# Dataset entries:
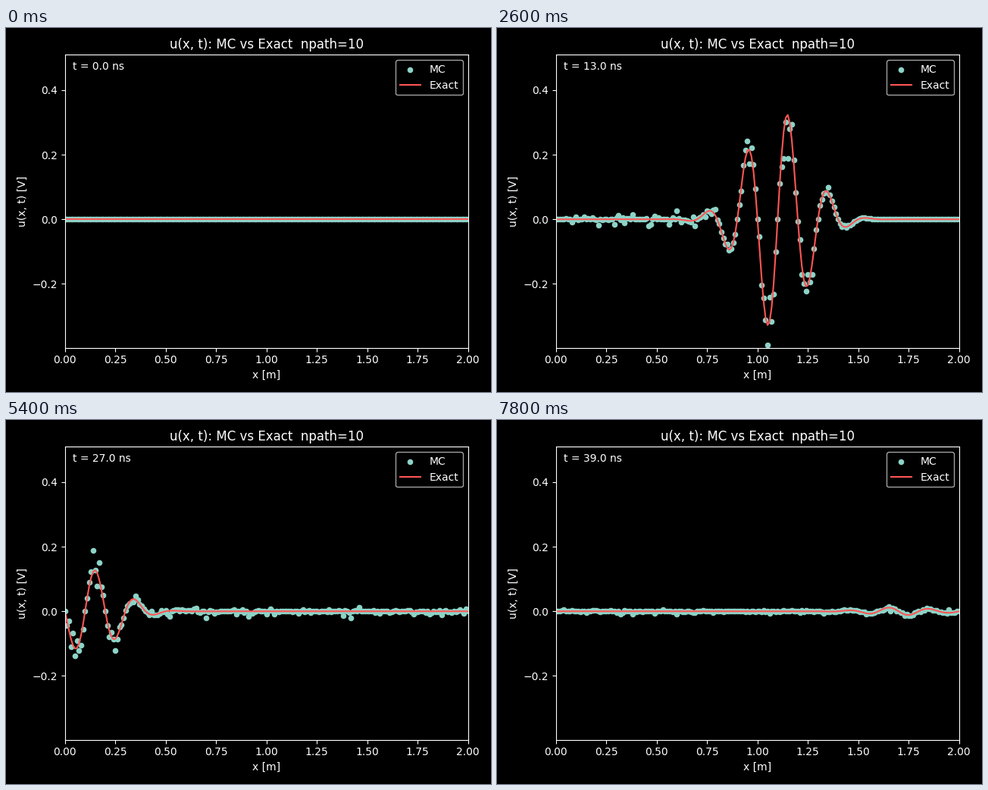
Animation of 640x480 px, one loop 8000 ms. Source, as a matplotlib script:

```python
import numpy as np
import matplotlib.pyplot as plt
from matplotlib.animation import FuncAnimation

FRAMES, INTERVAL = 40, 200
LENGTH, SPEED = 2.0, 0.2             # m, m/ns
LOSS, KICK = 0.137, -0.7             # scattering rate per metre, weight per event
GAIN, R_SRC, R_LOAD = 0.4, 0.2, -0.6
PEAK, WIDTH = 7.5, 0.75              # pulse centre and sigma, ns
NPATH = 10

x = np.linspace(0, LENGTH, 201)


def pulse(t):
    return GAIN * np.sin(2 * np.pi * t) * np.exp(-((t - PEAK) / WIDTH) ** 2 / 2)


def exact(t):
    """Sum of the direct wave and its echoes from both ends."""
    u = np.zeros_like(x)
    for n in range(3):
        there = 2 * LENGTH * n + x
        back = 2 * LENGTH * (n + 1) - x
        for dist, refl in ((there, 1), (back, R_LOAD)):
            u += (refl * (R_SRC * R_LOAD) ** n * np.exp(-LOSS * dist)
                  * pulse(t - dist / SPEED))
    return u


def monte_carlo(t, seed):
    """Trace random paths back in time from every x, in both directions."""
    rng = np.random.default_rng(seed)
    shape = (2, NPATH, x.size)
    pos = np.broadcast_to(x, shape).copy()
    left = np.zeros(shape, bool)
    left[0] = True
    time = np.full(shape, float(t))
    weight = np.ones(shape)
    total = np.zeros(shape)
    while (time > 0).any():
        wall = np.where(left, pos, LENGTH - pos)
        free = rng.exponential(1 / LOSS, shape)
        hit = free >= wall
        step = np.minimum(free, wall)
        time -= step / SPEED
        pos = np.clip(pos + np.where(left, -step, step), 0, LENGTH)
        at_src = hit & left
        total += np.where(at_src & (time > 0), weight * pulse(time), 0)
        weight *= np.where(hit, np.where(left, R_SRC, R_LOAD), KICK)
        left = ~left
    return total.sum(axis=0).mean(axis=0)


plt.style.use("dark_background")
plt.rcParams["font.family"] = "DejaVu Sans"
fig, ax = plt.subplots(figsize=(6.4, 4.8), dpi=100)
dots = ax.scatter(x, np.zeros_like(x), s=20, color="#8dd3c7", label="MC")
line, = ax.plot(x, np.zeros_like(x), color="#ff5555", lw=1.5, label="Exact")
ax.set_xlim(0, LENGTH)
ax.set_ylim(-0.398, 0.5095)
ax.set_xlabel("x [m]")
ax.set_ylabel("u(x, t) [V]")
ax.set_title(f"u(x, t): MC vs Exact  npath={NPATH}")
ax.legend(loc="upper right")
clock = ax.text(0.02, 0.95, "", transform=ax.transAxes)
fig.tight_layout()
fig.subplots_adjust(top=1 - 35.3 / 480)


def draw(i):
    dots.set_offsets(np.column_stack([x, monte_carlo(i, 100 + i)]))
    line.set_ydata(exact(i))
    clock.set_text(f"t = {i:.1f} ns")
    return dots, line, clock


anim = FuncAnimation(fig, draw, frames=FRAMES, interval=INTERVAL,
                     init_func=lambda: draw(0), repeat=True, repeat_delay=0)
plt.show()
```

# Task description:
A single figure is the answer: the number of lines in the listing where "time" occurs.

# Solution for this problem:
5